Soccer coaches are sharing their love for the game with children who have autism.
Apex Football School, a non-profit organisation founded by internationally accredited coach Ruan Meyer passed the soccer ball to pupils of Autism Connect Learning Centre, a non-profit and community mental health facility affiliated to the Department of Health, in Westridge, on Monday October 2.
Autism is an umbrella term used to describe a group of complex disorders of brain development.
It affects the way people see the world and respond to stimuli, such as sound, light, touch, space, smell, taste, in it.
Autism is also known as a social communication disorder and affects four major areas of development, namely language and communication, social interaction, thinking and behaviour and sensory processing.
With the help of sponsors, the football school will be facilitating sporting activities with pupils.
“We want to expose everyone to this beautiful game. No discrimination,” said Ruan.
He has a UEFA (Union of European Football Associations) B licence and wants to give every child a shot at world class soccer coaching.
His colleague Ghalib Solomon, said they were treading uncharted waters working with autistic children, but no one should be excluded from the game.
“We will be adapting the game to involve the pupils and will be relying on the facilitators to guide us with interacting,” he said.
Ghalib, who has a SAFA (South African Football Association) D grassroots level soccer coaching qualification, said they wanted to promote physical activity and a healthy lifestyle.
“We aim to build a solid foundation, that is not only fun but supports personal development, through participating in a sport like soccer,” he said.

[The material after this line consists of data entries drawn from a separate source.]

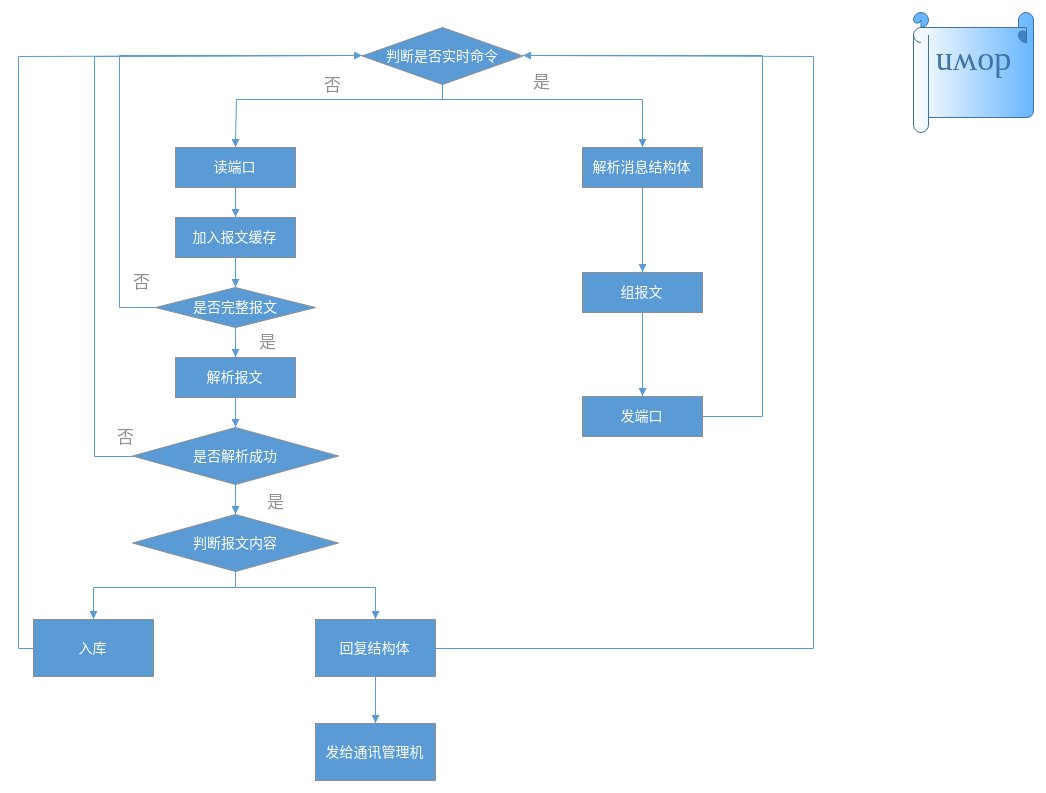
<!DOCTYPE html>
<html lang="zh-CN">
<head>
<meta charset="utf-8">
<title>报文处理流程图</title>
<style>
:root {
  --node: #5b9bd5;
  --node-edge: #8c8f93;
  --line: #5b9bd5;
  --label: #909090;
  --curl: #66b5ff;
  --curl-shade: #3f86c8;
  --scroll-edge: #41719c;
  --scroll-text: #3f74a8;
}
* { box-sizing: border-box; }
html, body { margin: 0; }
body { width: 1046px; height: 793px; overflow: hidden; background: #fff; }
.flowchart {
  position: relative; width: 1046px; height: 793px; overflow: hidden;
  font-family: "Noto Sans CJK SC", "Noto Sans CJK JP", sans-serif;
}
.connectors { position: absolute; left: 0; top: 0; }
.wires { fill: none; stroke: var(--line); stroke-width: 1; }
.wires .arrow { marker-end: url(#arrowhead); }
.arrow-tip { fill: var(--line); }
.diamonds { fill: var(--node); stroke: var(--node-edge); stroke-width: 1; }
.scroll { fill: url(#paper); stroke: var(--scroll-edge); stroke-width: 1; }
.scroll .curl { fill: var(--curl); }
.scroll .shade { fill: var(--curl-shade); }
.scroll .fold { fill: none; }
.node {
  position: absolute; display: flex; align-items: center; justify-content: center;
  color: #fff; font-size: 14px; line-height: 14px; white-space: nowrap; padding-bottom: 4px;
}
.step { width: 121px; height: 41px; padding-right: 2px; background: var(--node); border: 1px solid var(--node-edge); }
.step.tall { height: 58px; padding-bottom: 2px; }
.decision { width: 160px; height: 41px; }
.branch {
  position: absolute; color: var(--label);
  font-size: 17px; line-height: 20px; white-space: nowrap;
}
.scroll-word {
  position: absolute; left: 929px; top: 44px; width: 89px; height: 42px;
  display: flex; align-items: center; justify-content: center;
  transform: rotate(180deg); color: var(--scroll-text);
  font: 34px/42px "Liberation Serif", serif;
}
</style>
</head>
<body>
<main class="flowchart">
  <svg class="connectors" width="1046" height="793" viewBox="0 0 1046 793" aria-hidden="true">
    <defs>
      <marker id="arrowhead" markerUnits="userSpaceOnUse" markerWidth="8" markerHeight="8" refX="8" refY="4" orient="auto">
        <polygon class="arrow-tip" points="0,0 8,4 0,8"/>
      </marker>
      <linearGradient id="paper" gradientUnits="userSpaceOnUse" x1="913" y1="0" x2="1034" y2="0">
        <stop offset="0" stop-color="#fff"/>
        <stop offset="1" stop-color="#66b5ff"/>
      </linearGradient>
    </defs>

    <g class="wires">
      <path class="arrow" d="M442.5 84V99.5H236.5L235.5 140V147"/>
      <path class="arrow" d="M442.5 99.5H642.5V147"/>
      <path class="arrow" d="M235.5 188V217"/>
      <path class="arrow" d="M235.5 258V287"/>
      <path class="arrow" d="M235.5 327V357"/>
      <path class="arrow" d="M235.5 398V427"/>
      <path class="arrow" d="M235.5 485V514"/>
      <path class="arrow" d="M235.5 571V587.5H93.5V619"/>
      <path class="arrow" d="M235.5 587.5H375.5V619"/>
      <path class="arrow" d="M375.5 677V723"/>
      <path class="arrow" d="M642.5 188V272"/>
      <path class="arrow" d="M642.5 313V396"/>
      <path d="M156 307.5H119.5V55.5H356"/>
      <path d="M133 456.5H94.5V56.5L356 55.5"/>
      <path class="arrow" d="M33 648.5H18.5V56.5L340 55.5H362"/>
      <path class="arrow" d="M703 416.5H762.5V55.5H523"/>
      <path d="M436 648.5H813.5V56.5L530 55.5"/>
    </g>

    <g class="diamonds">
      <polygon points="362,56 442.5,27.5 523,56 442.5,84.5"/>
      <polygon points="155.5,307.5 235.5,287.5 315.5,307.5 235.5,327.5"/>
      <polygon points="132.5,456 235.5,427.5 338.5,456 235.5,484.5"/>
      <polygon points="132.5,543 235.5,514.5 338.5,543 235.5,571.5"/>
    </g>

    <g class="scroll">
      <path d="M921 27.5H1018.5V20A7.5 7.5 0 0 1 1033.5 20V110Q1033.5 117.5 1026 117.5H921Z"/>
      <path class="fold" d="M1018.5 27.5H1026.5V35"/>
      <path class="shade" d="M1026.5 42.5A8 7.5 0 0 1 1018.5 35A4 4 0 0 1 1026.5 35Z"/>
      <path class="curl" d="M921 27.5A7.5 7.5 0 1 0 913.5 20A3.8 3.8 0 0 0 921 20Z"/>
      <path d="M921 27.5A7.5 7.5 0 0 0 913.5 35V125A7.5 7.5 0 0 0 928.5 125V27.5Z" stroke="none"/>
      <path class="fold" d="M928.5 35V125A7.5 7.5 0 0 1 913.5 125V35A7.5 7.5 0 0 1 921 27.5H929M913.5 35A7.5 7.5 0 0 0 921 42.5"/>
    </g>
  </svg>

  <div class="node decision" style="left:362px;top:36px">判断是否实时命令</div>

  <div class="node step" style="left:175px;top:147px">读端口</div>
  <div class="node step" style="left:175px;top:217px">加入报文缓存</div>
  <div class="node decision" style="left:155px;top:287px">是否完整报文</div>
  <div class="node step" style="left:175px;top:357px">解析报文</div>
  <div class="node decision" style="left:155px;top:436px">是否解析成功</div>
  <div class="node decision" style="left:155px;top:523px">判断报文内容</div>

  <div class="node step tall" style="left:33px;top:619px">入库</div>
  <div class="node step tall" style="left:315px;top:619px">回复结构体</div>
  <div class="node step tall" style="left:315px;top:723px">发给通讯管理机</div>

  <div class="node step" style="left:582px;top:147px">解析消息结构体</div>
  <div class="node step" style="left:582px;top:272px">组报文</div>
  <div class="node step" style="left:582px;top:396px">发端口</div>

  <div class="branch" style="left:324px;top:74px">否</div>
  <div class="branch" style="left:533px;top:71px">是</div>
  <div class="branch" style="left:133px;top:271px">否</div>
  <div class="branch" style="left:259px;top:331px">是</div>
  <div class="branch" style="left:117px;top:426px">否</div>
  <div class="branch" style="left:267px;top:491px">是</div>

  <div class="scroll-word">down</div>
</main>
</body>
</html>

Autism Connect founder and centre manager Nicolette Ripepi said sporting codes were generally “no go” zones for children with disabilities, but they would like to expose their children to sport.
“’We don’t deal with special needs,’ is the usual response,” she said.
“We want to integrate sport into our programme, try different ways of reaching out to our pupils,” she said.
She said the centre could help the coaches with their method of coaching to assist autistic children.
“This is a great opportunity to get the children outdoors, moving and encourage a healthy lifestyle,” she said.